Merleau-Ponty’s Use of the Weberian Example: Avoiding Totalizing Meanings in History

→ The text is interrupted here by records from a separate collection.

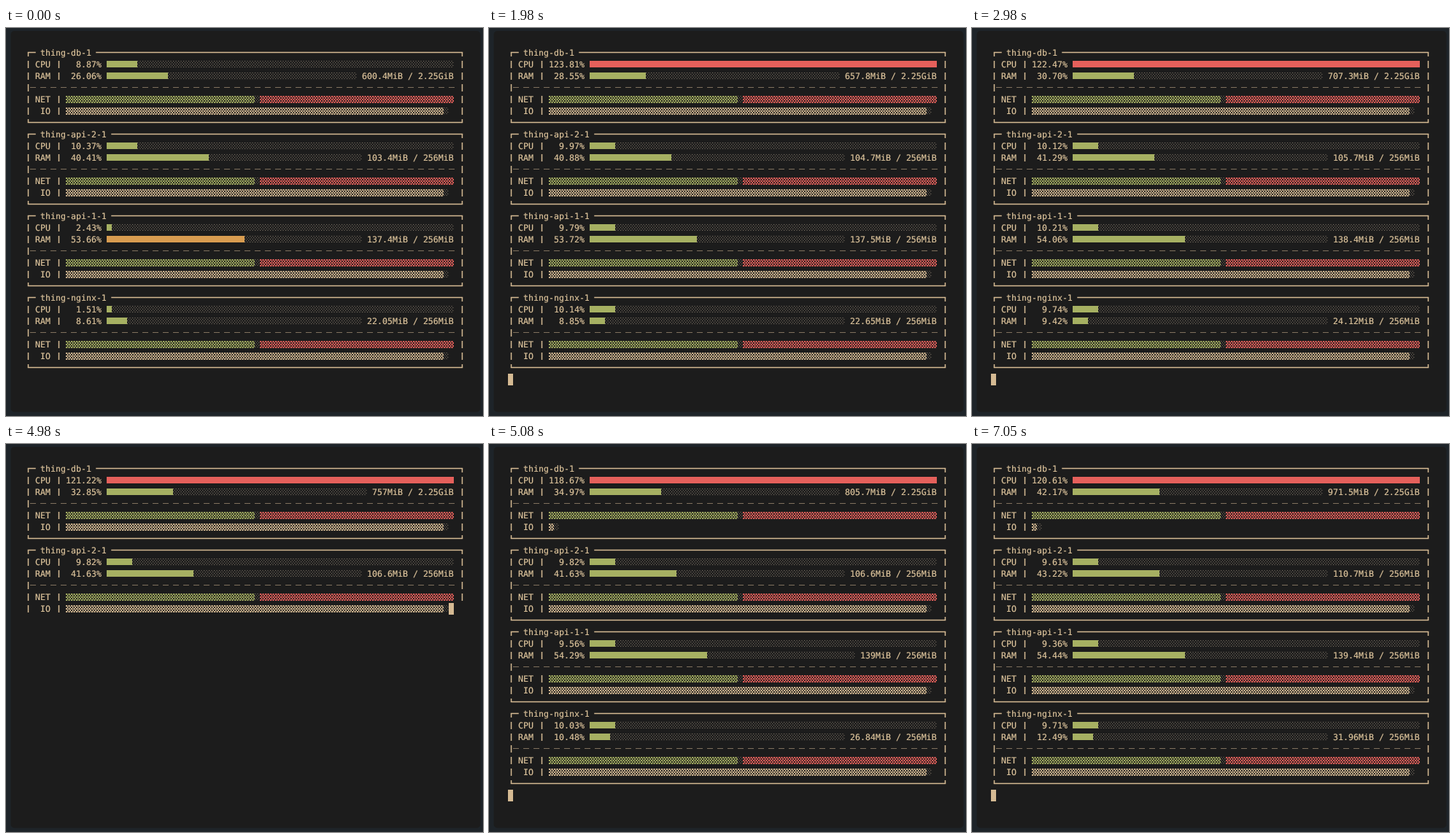
Animation of 654 by 532 pixels, one loop 8000 ms. Source, as an HTML page:

```html
<!DOCTYPE html>
<html lang="en">
<head>
<meta charset="utf-8">
<title>Container stats</title>
<style>
html, body { margin: 0; width: 100%; height: 100%; overflow: hidden; background: #1e2429; }
svg { display: block; }
text { font: 11.627px "DejaVu Sans Mono", "Liberation Mono", monospace; fill: #dcc39b; stroke: #dcc39b; stroke-width: .2; text-rendering: geometricPrecision; }
</style>
</head>
<body>
<svg id="stage" width="654" height="532" viewBox="0 0 654 532">
  <defs id="defs"></defs>
  <rect x="6.5" y="4" width="644" height="522.5" rx="5" fill="#1c1c1c"/>
</svg>
<script>
const LOOP = 8000;
const CELL = 7, ROW = 16, LEFT = 26, TOP = 26;
const BAR = 16, END = 84, EDGE = 85;
const LINE = 1.5;
const FG = '#d5ba93', GREEN = '#a6b062', RED = '#e5605b', ORANGE = '#d89c50';

const names = ['thing-db-1', 'thing-api-2-1', 'thing-api-1-1', 'thing-nginx-1'];
const limits = ['2.25GiB', '256MiB', '256MiB', '256MiB'];

// One container per group: cpu %, ram %, used MiB; "=n" fixes the filled cells.
const steps = [
  { at: 0, cursor: null, data: '8.87 26.06 600.4|10.37=6 40.41 103.4|2.43 53.66=27 137.4|1.51 8.61 22.05' },
  { at: 480, data: '117.94 26.72 615.6|9.91 40.66 104.1|9.64 53.71 137.5|9.83 8.73 22.35' },
  { at: 1980, data: '123.81 28.55 657.8|9.97 40.88 104.7|9.79 53.72 137.5|10.14 8.85 22.65' },
  { at: 2980, data: '122.47 30.70 707.3|10.12 41.29 105.7|10.21 54.06 138.4|9.74 9.42 24.12' },
  { at: 3980, data: '121.22 32.85 757|10.00 41.70 106.8|10.59=6 54.33 139.1|9.37 9.99 25.59' },
  { at: 4980, cursor: [83, 12], cut: true, data: '121.22 32.85 757|9.82 41.63 106.6' },
  { at: 5080, lowIo: true, data: '118.67 34.97 805.7|9.82 41.63 106.6|9.56 54.29 139|10.03 10.48 26.84' },
  { at: 6060, lowIo: true, data: '119.52 38.57 888.7|9.72 42.42 108.6|9.47 54.38 139.2|9.87 11.48 29.39' },
  { at: 7050, lowIo: true, data: '120.61 42.17 971.5|9.61 43.22 110.7|9.36 54.44 139.4|9.71 12.49=4 31.96' }
];

const px = col => LEFT + col * CELL;
const py = row => TOP + row * ROW;
const midX = col => px(col) + 4.5;
const midY = row => py(row) + 7.5;
const rect = (x, y, w, h, fill) =>
  `<rect x="${x}" y="${y}" width="${w}" height="${h}" fill="${fill}"/>`;
const hline = (x1, x2, y) => rect(x1 - LINE / 2, y - LINE / 2, x2 - x1 + LINE, LINE, FG);
const vline = (x, y1, y2) => rect(x - LINE / 2, y1, LINE, y2 - y1, FG);
const label = (col, row, str) => `<text x="${px(col)}" y="${py(row) + 12}">${str}</text>`;
const post = (col, row) => vline(midX(col), py(row) + 3, py(row) + 13);
const shade = (col, row, n, id) => rect(px(col), py(row) + 3, n * CELL, 10, `url(#${id})`);

// Staggered dots, two columns per cell, in step with the rows.
function dots(id, color, w, h) {
  return `<pattern id="${id}" x="${LEFT}" y="${TOP + 3}" width="3.5" height="4" patternUnits="userSpaceOnUse">` +
    rect(0, 0, w, h, color) + rect(1.75, 2, w, h, color) + '</pattern>';
}

function bar(row, value, width, scale) {
  const [pct, fixed] = value.split('=');
  const n = Math.min(width, fixed ? +fixed : Math.floor(pct * width / scale));
  const color = n / width > 0.8 ? RED : n / width > 0.5 ? ORANGE : GREEN;
  return label(8, row, (pct + '%').padStart(7, '\u00a0')) +
    shade(BAR + n, row, width - n, 'light') +
    rect(px(BAR), py(row) + 3, n * CELL, 9, color);
}

function panel(i, [cpu, ram, used], scale, ioCells, cut) {
  const r = i * 7, left = midX(0), right = midX(EDGE);
  const usage = `${used}MiB / ${limits[i]}`;
  const usageCol = END - usage.length;
  let out = hline(left, px(2), midY(r)) + label(3, r, names[i]) +
    hline(px(names[i].length + 4), right, midY(r)) +
    vline(left, midY(r), py(r) + 13) + vline(right, midY(r), py(r) + 13);

  ['CPU', 'RAM', '', 'NET', '\u00a0IO'].forEach((title, k) => {
    const row = r + k + 1;
    out += post(0, row);
    if (!(cut && k === 4)) out += post(EDGE, row);
    if (title) out += label(2, row, title) + post(6, row);
  });

  out += bar(r + 1, cpu, END - BAR, scale) +
    bar(r + 2, ram, usageCol - 1 - BAR, scale) + label(usageCol, r + 2, usage);
  for (let c = 1; c < END; c += 2) out += rect(px(c), py(r + 3) + 7, 8, 1, '#80715d');
  out += shade(8, r + 4, 37, 'green') + shade(45, r + 4, 1, 'light') + shade(46, r + 4, 38, 'red') +
    shade(8, r + 5, ioCells, 'sand') + shade(8 + ioCells, r + 5, 1, 'light');

  if (!cut) {
    const y = midY(r + 6);
    out += hline(left, right, y) + vline(left, y - 4.5, y) + vline(right, y - 4.5, y);
  }
  return out;
}

function screen({ data, cut, lowIo, cursor = [0, 28] }) {
  const rows = data.split('|').map(s => s.split(' '));
  const scale = Math.max(100, ...rows.map(v => parseFloat(v[0])));
  let out = rows.map((v, i) =>
    panel(i, v, scale, lowIo && i === 0 ? 1 : 74, cut && i === rows.length - 1)).join('');
  if (cursor) out += rect(px(cursor[0]), py(cursor[1]), CELL, ROW, FG);
  return out;
}

document.getElementById('defs').innerHTML =
  dots('light', '#85796a', 1.1, 1) + dots('green', GREEN, 2.2, 2) +
  dots('red', RED, 2.2, 2) + dots('sand', FG, 2.2, 2);

const stage = document.getElementById('stage');
const layers = steps.map(step => {
  const g = document.createElementNS('http://www.w3.org/2000/svg', 'g');
  g.innerHTML = screen(step);
  g.style.display = 'none';
  return stage.appendChild(g);
});

let shown = -1;
const start = performance.now();
function draw(now) {
  const t = Math.max(0, now - start) % LOOP;
  const next = steps.findLastIndex(s => s.at <= t);
  if (next !== shown) {
    layers.forEach((g, i) => { g.style.display = i === next ? '' : 'none'; });
    shown = next;
  }
  requestAnimationFrame(draw);
}
draw(start);
</script>
</body>
</html>
```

Max Weber and Thorstein Veblen appear to be scientific adversaries. In their narratives concerning the construction and fate of the 'bourgeois subject', Veblen and Weber arrive at remarkably similar conclusions; leading these political adversaries to corresponding calculations of the probable arc of modern pecuniary culture, and to commensurate theories about its consequence for the structures of the self. For both Veblen and Weber, the cloak of the bourgeois subject became the cage of the acquisitive machine. The individualism that emerged from a handicraft economy in which the self stood as its own center became the consumptive individualism of a society bound together through standards of competitive decency. Modern consumptive individualism's pursuit of symbolic prestige in the form of individual pecuniary achievement simultaneously legitimates and supports the continued function of post-modern capitalism. Conspicuous consumption is driven by the demand for recognition; and in the post-modern context, as in the modern context, these two drives become fused within the self.